The nuts and bolts reality of our trade policy versus the trade policy of the fastest-growing economies
by Joseph Korff
China, Brazil, India and South Korea have protectionist trade policies regarding imported manufactured goods, and we have a virtually open-door policy to manufactured imports.
In some instances the tariffs imposed on our manufactured products by foreign countries exceed the cost of labor and materials used to make the product. A $25,000 car exported to Brazil has about $21,000 of tariffs applied to it by Brazil; $20,000 of golf balls exported to Brazil is hit with a $17,000 tariff. A $25,000 car shipped to India will cost about $75,000 because of Indian tariffs and taxes.
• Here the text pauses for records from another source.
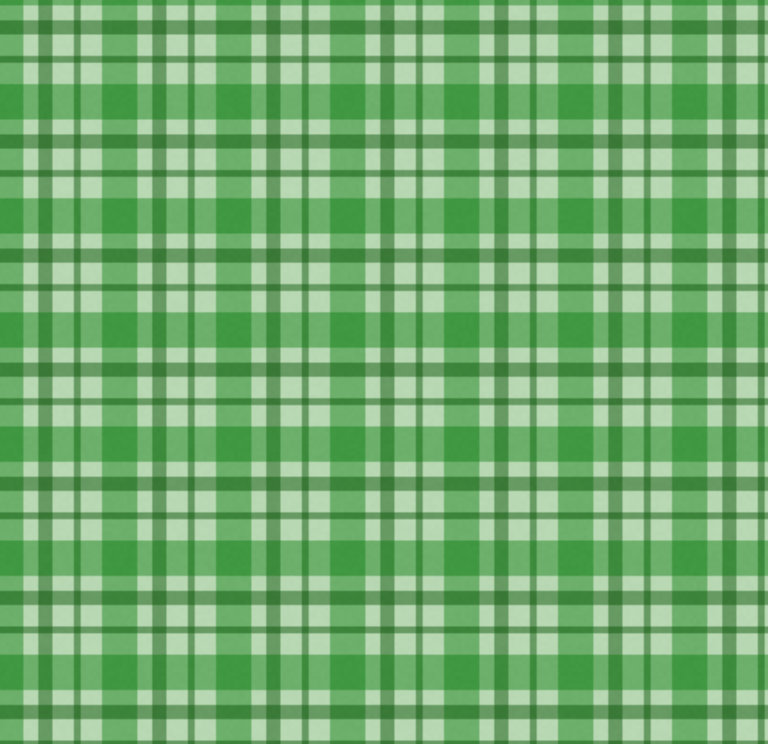
A WebGL 1 fragment shader for this pattern:

```glsl
precision highp float;

// Green plaid: one stripe sequence is repeated across and down.
// Each stripe is a translucent tint laid over a pale ground, so that
// crossings deepen by themselves. A faint grain varies the cloth.

uniform vec2 u_resolution;

const vec2 REPEATS = vec2(6.737, 6.52);    // setts across and down
const vec2 FIRST_BAND = vec2(0.398, 0.240); // dark band centre from top left, in setts

// Stripe centre and half width, in setts, measured from the dark band
const vec2 DARK_BAND = vec2(0.0, 0.062);
const vec2 THIN_LINE = vec2(0.280, 0.030);
const vec2 GREEN_BAND = vec2(0.652, 0.155);
const float SOFTNESS = 0.011;

const vec3 GROUND = vec3(0.72, 0.847, 0.70);
const vec3 GREEN_TINT = vec3(0.0, 0.46, 0.02);
const vec3 DARK_TINT = vec3(0.01, 0.31, 0.0);
const float GREEN_OPACITY = 0.41;
const float DARK_OPACITY = 0.45;

const float GRAIN_CELLS = 30.0; // grain cells per sett
const float GRAIN_AMOUNT = 0.014;

float hash(vec2 p) {
  vec3 q = fract(vec3(p.xyx) * 0.1031);
  q += dot(q, q.yzx + 33.33);
  return fract((q.x + q.y) * q.z);
}

float valueNoise(vec2 p) {
  vec2 cell = floor(p);
  vec2 f = fract(p);
  f = f * f * (3.0 - 2.0 * f);
  float lower = mix(hash(cell), hash(cell + vec2(1.0, 0.0)), f.x);
  float upper = mix(hash(cell + vec2(0.0, 1.0)), hash(cell + vec2(1.0, 1.0)), f.x);
  return mix(lower, upper, f.y);
}

// Coverage of a repeating stripe at t, with smoothed edges
float stripe(float t, vec2 shape, float blur) {
  float fromCentre = abs(fract(t - shape.x + 0.5) - 0.5);
  return 1.0 - smoothstep(shape.y - blur, shape.y + blur, fromCentre);
}

// Lays one direction of threads over the cloth
vec3 layStripes(vec3 cloth, float t, float blur) {
  float green = stripe(t, GREEN_BAND, blur);
  float dark = max(stripe(t, DARK_BAND, blur), stripe(t, THIN_LINE, blur));
  cloth = mix(cloth, GREEN_TINT, green * GREEN_OPACITY);
  return mix(cloth, DARK_TINT, dark * DARK_OPACITY);
}

void main() {
  vec2 uv = gl_FragCoord.xy / u_resolution;
  vec2 sett = vec2(uv.x, 1.0 - uv.y) * REPEATS - FIRST_BAND;
  vec2 blur = max(vec2(SOFTNESS), 0.75 * REPEATS / u_resolution);

  vec3 cloth = layStripes(GROUND, sett.x, blur.x);
  cloth = layStripes(cloth, sett.y, blur.y);

  // Faint unevenness of the cloth
  float grain = valueNoise((sett + 1.0) * GRAIN_CELLS) - 0.5;
  cloth += grain * GRAIN_AMOUNT;

  gl_FragColor = vec4(clamp(cloth, 0.0, 1.0), 1.0);
}
```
There is no way America can compete when tariffs of this magnitude are imposed on our products, but the tariffs keep those nations' economies humming along and our trade deficits and debts to them piling up with no end in sight.
Their method is simple: exclude imports and grow domestic jobs. This reality gives our lawyer-based Senate and Congress fits and classically trained economists sleepless nights, but it made sense to the former president of Brazil, who at one time was a machinist.
An interesting side note is that Brazil partially funds its social-security system on import tariffs. America should learn from the Brazilians.
The time to start an intelligent conversation about tariffs is long overdue. We need to get beyond the conversation in which the second and usually last sentence is, "We don't want to start a trade war." We are in a trade war, but we aim our guns against ourselves.